_Your goal_
Give every line from the entries that contains "shirt".

··· Exercise materials

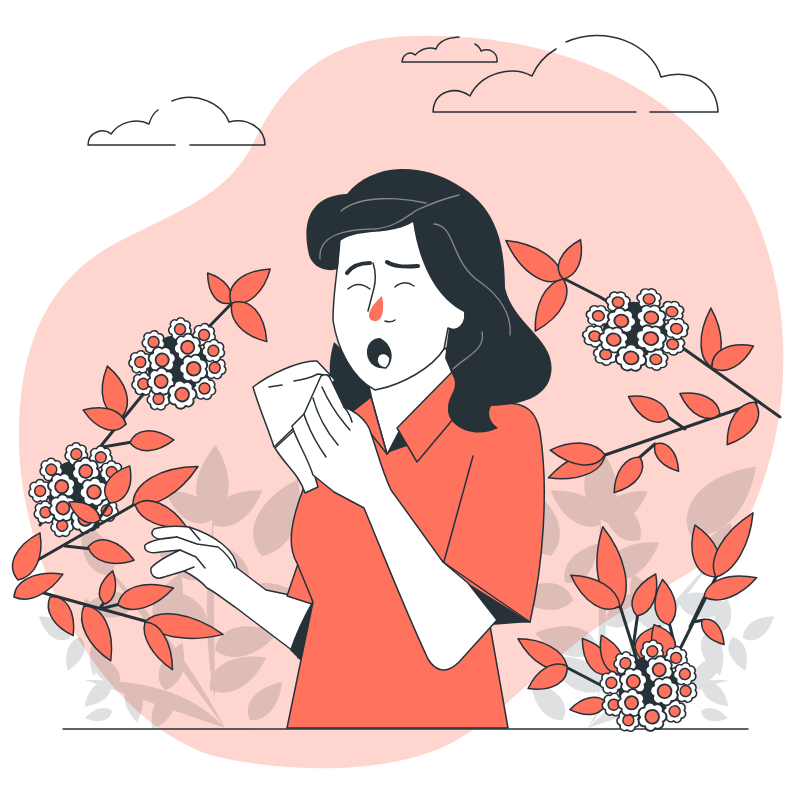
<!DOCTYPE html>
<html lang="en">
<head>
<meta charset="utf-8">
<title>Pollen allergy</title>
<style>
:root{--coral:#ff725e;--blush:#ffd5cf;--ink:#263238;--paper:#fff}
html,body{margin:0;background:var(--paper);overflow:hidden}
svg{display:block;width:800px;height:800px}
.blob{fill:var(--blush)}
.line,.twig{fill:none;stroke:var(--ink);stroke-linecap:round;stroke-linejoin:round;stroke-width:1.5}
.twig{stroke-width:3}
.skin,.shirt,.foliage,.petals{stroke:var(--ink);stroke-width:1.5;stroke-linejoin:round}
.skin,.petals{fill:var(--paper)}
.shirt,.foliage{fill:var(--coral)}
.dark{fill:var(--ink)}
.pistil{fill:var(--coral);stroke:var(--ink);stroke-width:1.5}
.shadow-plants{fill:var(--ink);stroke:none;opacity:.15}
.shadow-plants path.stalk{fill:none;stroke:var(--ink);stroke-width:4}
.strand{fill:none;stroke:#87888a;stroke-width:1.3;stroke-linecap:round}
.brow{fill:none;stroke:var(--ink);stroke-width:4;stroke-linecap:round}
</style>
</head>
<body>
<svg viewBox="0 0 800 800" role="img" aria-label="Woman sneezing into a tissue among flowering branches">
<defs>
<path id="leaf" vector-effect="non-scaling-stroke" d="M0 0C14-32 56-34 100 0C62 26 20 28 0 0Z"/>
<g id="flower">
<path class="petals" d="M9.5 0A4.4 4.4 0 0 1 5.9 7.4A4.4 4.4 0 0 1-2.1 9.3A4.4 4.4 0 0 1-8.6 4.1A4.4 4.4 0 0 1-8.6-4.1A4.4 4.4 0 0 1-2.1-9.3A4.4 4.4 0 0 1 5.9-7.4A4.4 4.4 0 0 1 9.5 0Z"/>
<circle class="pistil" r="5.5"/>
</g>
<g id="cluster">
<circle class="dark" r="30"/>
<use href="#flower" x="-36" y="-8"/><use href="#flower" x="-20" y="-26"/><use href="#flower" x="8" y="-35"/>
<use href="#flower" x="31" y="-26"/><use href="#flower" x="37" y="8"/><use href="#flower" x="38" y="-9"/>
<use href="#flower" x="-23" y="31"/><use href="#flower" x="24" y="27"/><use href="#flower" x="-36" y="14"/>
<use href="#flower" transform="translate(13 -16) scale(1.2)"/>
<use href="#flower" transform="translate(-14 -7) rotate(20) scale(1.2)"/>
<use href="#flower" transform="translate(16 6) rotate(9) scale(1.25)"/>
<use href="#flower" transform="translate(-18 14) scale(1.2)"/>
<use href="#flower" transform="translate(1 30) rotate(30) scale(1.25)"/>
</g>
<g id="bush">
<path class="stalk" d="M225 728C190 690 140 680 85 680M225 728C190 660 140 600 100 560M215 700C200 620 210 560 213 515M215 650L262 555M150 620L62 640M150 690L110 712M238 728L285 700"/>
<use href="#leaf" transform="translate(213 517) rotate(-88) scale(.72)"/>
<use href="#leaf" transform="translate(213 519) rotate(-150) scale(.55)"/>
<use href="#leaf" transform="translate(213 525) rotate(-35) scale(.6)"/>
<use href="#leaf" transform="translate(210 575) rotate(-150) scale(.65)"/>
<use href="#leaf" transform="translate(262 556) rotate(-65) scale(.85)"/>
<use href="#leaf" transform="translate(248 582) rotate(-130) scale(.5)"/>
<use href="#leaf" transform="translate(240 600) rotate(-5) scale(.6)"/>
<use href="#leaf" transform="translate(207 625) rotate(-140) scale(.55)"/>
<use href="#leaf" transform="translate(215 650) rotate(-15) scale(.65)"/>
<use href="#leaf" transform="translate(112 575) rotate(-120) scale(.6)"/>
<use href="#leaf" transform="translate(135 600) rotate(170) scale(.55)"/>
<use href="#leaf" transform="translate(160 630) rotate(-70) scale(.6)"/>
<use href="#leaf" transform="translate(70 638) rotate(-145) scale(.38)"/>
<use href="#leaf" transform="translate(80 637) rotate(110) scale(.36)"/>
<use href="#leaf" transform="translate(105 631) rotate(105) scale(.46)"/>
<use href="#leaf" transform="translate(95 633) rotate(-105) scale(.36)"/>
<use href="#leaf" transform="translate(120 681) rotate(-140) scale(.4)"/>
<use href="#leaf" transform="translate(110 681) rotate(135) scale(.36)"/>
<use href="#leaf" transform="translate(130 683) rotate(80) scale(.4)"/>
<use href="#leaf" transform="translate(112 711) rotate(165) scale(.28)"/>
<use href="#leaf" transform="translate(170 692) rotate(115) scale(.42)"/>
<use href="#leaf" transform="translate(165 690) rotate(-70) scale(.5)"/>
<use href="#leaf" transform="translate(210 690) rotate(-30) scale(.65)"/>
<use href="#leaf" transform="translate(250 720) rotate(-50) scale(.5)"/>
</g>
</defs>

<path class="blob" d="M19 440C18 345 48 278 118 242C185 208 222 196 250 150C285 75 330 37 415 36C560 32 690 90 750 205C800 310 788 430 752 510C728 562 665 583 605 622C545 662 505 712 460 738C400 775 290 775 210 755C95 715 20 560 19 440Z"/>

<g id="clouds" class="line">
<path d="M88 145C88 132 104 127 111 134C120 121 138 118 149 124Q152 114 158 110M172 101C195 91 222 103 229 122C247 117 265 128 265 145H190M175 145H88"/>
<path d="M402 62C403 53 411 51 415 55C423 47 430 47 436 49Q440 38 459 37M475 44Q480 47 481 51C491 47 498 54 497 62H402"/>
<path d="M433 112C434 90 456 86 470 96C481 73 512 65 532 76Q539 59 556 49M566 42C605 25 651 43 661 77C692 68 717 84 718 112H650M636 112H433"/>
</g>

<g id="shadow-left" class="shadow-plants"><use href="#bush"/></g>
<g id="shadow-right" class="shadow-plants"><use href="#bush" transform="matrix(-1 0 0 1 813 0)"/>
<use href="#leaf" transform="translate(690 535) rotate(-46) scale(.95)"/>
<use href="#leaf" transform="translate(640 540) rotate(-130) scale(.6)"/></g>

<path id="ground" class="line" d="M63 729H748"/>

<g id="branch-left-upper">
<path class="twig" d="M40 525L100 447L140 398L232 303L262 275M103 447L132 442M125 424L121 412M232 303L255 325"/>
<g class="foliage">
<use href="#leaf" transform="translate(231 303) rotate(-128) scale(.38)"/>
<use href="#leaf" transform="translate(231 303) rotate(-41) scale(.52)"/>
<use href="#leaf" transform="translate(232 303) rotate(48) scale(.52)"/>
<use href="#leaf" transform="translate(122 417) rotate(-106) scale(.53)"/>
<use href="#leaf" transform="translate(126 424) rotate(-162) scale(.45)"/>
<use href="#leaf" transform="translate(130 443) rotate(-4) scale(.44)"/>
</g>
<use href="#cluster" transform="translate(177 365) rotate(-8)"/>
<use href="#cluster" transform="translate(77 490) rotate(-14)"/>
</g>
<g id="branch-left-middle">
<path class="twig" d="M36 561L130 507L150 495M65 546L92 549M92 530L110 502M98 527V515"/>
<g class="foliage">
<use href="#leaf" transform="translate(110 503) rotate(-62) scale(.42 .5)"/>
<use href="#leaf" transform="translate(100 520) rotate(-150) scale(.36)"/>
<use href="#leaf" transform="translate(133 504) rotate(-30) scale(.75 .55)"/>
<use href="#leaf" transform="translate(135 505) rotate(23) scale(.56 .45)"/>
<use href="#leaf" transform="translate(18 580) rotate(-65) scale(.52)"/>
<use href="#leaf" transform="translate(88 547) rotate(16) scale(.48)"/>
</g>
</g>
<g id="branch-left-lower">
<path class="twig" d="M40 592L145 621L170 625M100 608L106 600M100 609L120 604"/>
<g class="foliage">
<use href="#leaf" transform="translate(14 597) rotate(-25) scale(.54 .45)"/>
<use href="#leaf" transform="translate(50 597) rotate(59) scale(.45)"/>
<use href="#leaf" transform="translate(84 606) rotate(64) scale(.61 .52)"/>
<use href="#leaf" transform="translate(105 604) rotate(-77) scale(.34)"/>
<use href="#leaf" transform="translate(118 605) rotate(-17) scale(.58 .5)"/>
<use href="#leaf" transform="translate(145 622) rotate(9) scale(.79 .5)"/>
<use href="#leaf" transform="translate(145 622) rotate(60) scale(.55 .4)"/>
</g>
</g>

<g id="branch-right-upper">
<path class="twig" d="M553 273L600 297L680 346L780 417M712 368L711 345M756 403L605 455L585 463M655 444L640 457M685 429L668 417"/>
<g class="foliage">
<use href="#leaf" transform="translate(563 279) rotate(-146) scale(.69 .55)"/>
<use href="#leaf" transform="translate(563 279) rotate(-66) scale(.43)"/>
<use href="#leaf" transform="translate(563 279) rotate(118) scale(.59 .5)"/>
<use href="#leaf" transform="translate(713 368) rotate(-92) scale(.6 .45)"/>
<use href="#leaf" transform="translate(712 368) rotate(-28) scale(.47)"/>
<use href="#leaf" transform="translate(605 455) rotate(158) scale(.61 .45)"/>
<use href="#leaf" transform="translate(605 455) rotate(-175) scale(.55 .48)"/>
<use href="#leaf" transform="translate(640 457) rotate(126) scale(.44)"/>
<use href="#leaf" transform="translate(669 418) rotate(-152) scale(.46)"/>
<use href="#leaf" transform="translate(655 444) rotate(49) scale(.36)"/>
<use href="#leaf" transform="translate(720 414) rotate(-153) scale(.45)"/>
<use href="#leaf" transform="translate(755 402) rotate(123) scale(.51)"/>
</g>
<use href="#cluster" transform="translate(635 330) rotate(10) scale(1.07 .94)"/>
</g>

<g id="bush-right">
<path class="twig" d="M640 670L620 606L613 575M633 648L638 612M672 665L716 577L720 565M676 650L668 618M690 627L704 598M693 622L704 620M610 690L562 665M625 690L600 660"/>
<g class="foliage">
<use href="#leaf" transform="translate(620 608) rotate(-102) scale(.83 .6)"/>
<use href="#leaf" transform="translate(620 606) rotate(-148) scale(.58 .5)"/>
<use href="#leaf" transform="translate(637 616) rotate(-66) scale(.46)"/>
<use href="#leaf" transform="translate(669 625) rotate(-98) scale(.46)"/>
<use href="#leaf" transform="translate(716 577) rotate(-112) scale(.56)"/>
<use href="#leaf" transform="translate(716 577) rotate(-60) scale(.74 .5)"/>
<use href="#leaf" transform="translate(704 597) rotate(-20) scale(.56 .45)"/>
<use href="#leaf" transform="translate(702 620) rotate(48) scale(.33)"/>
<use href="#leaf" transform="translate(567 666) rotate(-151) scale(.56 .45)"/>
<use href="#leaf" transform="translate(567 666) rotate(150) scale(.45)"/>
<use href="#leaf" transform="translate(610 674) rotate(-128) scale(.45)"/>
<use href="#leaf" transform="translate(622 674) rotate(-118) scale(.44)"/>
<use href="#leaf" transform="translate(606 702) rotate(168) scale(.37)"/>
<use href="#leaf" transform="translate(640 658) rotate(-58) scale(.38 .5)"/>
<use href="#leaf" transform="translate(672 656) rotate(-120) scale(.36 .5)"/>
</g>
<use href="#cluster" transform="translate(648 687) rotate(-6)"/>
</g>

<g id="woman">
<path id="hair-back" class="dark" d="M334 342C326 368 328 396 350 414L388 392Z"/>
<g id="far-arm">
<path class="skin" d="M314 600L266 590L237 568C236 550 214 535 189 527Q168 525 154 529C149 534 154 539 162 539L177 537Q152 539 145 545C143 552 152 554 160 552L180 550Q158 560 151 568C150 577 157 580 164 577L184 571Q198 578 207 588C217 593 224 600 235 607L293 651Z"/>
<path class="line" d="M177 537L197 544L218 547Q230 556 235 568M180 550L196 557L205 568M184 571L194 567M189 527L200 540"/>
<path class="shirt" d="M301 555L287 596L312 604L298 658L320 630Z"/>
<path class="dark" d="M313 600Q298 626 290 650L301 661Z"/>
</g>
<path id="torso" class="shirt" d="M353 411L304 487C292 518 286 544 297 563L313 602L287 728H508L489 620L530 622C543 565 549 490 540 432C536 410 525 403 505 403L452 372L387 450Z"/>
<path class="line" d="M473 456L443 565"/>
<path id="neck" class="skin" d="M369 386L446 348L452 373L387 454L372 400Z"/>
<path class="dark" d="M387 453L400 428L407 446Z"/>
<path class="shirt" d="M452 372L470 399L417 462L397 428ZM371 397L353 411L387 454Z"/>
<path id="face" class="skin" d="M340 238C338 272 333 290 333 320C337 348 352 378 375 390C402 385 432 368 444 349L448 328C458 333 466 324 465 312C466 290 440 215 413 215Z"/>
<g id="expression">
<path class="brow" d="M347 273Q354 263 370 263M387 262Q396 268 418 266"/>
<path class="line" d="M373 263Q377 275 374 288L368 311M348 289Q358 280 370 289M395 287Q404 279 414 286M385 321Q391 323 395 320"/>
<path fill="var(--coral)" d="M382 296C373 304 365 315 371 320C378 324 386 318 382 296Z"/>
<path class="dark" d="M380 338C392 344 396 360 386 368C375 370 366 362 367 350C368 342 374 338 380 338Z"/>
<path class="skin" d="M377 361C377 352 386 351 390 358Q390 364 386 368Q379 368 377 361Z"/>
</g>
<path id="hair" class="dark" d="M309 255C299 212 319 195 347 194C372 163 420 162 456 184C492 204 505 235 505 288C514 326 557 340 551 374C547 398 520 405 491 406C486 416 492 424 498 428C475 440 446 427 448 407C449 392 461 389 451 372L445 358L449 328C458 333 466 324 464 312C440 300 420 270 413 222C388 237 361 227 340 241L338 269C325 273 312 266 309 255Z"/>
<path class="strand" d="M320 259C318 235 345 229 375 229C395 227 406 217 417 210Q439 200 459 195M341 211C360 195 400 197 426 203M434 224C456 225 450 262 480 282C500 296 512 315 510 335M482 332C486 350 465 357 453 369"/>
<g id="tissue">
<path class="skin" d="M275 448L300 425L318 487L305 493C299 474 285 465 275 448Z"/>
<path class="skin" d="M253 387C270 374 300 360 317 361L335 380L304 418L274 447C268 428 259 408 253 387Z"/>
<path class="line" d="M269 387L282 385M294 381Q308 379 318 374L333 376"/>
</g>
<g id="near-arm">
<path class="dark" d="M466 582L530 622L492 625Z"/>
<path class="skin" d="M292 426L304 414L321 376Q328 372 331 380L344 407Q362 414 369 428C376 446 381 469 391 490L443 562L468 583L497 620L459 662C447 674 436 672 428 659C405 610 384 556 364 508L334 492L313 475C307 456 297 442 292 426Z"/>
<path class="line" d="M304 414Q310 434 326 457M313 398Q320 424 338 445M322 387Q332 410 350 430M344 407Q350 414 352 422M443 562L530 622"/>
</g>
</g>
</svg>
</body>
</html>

······
··· Exercise materials

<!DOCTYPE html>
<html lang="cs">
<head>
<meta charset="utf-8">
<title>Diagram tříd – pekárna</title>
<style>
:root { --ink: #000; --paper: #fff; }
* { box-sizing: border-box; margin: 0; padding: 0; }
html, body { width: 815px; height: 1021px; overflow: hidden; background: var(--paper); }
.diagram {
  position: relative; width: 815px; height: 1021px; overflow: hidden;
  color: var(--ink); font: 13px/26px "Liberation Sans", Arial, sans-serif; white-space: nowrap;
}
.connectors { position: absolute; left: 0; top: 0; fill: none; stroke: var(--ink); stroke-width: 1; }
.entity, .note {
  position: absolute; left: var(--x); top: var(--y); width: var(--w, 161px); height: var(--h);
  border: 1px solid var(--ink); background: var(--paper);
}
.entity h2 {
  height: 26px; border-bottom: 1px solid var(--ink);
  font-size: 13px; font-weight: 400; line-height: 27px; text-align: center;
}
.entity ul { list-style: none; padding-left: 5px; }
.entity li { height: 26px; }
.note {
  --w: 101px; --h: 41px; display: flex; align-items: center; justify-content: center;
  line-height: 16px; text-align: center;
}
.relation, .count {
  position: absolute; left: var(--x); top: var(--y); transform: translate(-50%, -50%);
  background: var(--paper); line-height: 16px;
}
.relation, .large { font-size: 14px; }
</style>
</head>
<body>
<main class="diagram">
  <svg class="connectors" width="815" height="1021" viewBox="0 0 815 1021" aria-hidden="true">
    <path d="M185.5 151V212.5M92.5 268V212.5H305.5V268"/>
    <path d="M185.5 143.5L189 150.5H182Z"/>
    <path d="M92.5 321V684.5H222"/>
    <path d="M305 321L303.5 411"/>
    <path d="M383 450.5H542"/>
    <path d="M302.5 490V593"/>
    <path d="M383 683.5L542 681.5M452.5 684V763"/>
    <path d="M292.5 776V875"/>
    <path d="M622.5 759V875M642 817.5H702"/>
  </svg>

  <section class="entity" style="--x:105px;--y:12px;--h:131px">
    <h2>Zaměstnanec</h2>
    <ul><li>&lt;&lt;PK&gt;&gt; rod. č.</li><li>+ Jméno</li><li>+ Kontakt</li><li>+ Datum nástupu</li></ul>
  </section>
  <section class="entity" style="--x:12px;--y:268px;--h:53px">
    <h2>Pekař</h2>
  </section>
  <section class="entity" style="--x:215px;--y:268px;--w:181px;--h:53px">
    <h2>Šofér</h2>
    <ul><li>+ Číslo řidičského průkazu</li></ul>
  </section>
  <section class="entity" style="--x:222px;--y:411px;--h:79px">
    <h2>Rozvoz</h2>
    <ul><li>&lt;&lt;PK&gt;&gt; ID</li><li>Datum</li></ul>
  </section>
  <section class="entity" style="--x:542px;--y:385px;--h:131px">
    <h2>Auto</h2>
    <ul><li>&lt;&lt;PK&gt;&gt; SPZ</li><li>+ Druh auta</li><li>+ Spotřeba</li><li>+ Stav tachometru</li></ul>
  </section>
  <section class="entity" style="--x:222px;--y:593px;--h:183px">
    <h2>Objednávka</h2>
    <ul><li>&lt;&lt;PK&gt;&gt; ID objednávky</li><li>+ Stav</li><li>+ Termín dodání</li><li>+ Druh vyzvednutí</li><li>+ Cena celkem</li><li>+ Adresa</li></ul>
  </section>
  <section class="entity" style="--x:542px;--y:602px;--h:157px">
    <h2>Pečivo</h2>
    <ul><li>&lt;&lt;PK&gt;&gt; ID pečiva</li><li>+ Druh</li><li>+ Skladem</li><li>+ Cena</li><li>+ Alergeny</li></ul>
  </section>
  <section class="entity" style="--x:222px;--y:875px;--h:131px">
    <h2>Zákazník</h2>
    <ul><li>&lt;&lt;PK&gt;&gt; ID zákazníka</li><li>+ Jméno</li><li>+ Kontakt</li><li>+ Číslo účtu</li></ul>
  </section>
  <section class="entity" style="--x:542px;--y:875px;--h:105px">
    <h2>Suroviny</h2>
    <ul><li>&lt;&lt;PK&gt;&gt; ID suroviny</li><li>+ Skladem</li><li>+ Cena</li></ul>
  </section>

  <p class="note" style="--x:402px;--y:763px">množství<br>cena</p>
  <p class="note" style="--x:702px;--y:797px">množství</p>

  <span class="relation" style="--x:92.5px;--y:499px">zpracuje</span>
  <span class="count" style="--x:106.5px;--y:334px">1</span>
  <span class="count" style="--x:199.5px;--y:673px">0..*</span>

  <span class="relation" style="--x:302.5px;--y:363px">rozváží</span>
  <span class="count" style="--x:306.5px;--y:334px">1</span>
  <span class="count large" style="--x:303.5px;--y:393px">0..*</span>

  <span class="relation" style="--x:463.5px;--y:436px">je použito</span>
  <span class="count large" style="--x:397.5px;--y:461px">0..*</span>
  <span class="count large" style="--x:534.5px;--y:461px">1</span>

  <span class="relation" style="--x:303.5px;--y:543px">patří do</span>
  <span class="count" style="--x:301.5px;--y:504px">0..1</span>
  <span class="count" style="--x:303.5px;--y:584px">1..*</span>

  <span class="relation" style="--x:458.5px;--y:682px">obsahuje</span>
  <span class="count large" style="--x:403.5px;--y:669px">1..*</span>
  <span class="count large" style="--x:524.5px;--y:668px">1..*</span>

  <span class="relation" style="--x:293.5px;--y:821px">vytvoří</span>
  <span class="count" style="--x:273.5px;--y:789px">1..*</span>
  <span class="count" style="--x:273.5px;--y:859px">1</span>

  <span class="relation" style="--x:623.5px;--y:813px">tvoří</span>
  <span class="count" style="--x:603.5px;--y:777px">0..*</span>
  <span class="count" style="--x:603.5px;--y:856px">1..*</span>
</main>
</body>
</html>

······

_Final answer_
.skin,.shirt,.foliage,.petals{stroke:var(--ink);stroke-width:1.5;stroke-linejoin:round}
.shirt,.foliage{fill:var(--coral)}
<path class="shirt" d="M301 555L287 596L312 604L298 658L320 630Z"/>
<path id="torso" class="shirt" d="M353 411L304 487C292 518 286 544 297 563L313 602L287 728H508L489 620L530 622C543 565 549 490 540 432C536 410 525 403 505 403L452 372L387 450Z"/>
<path class="shirt" d="M452 372L470 399L417 462L397 428ZM371 397L353 411L387 454Z"/>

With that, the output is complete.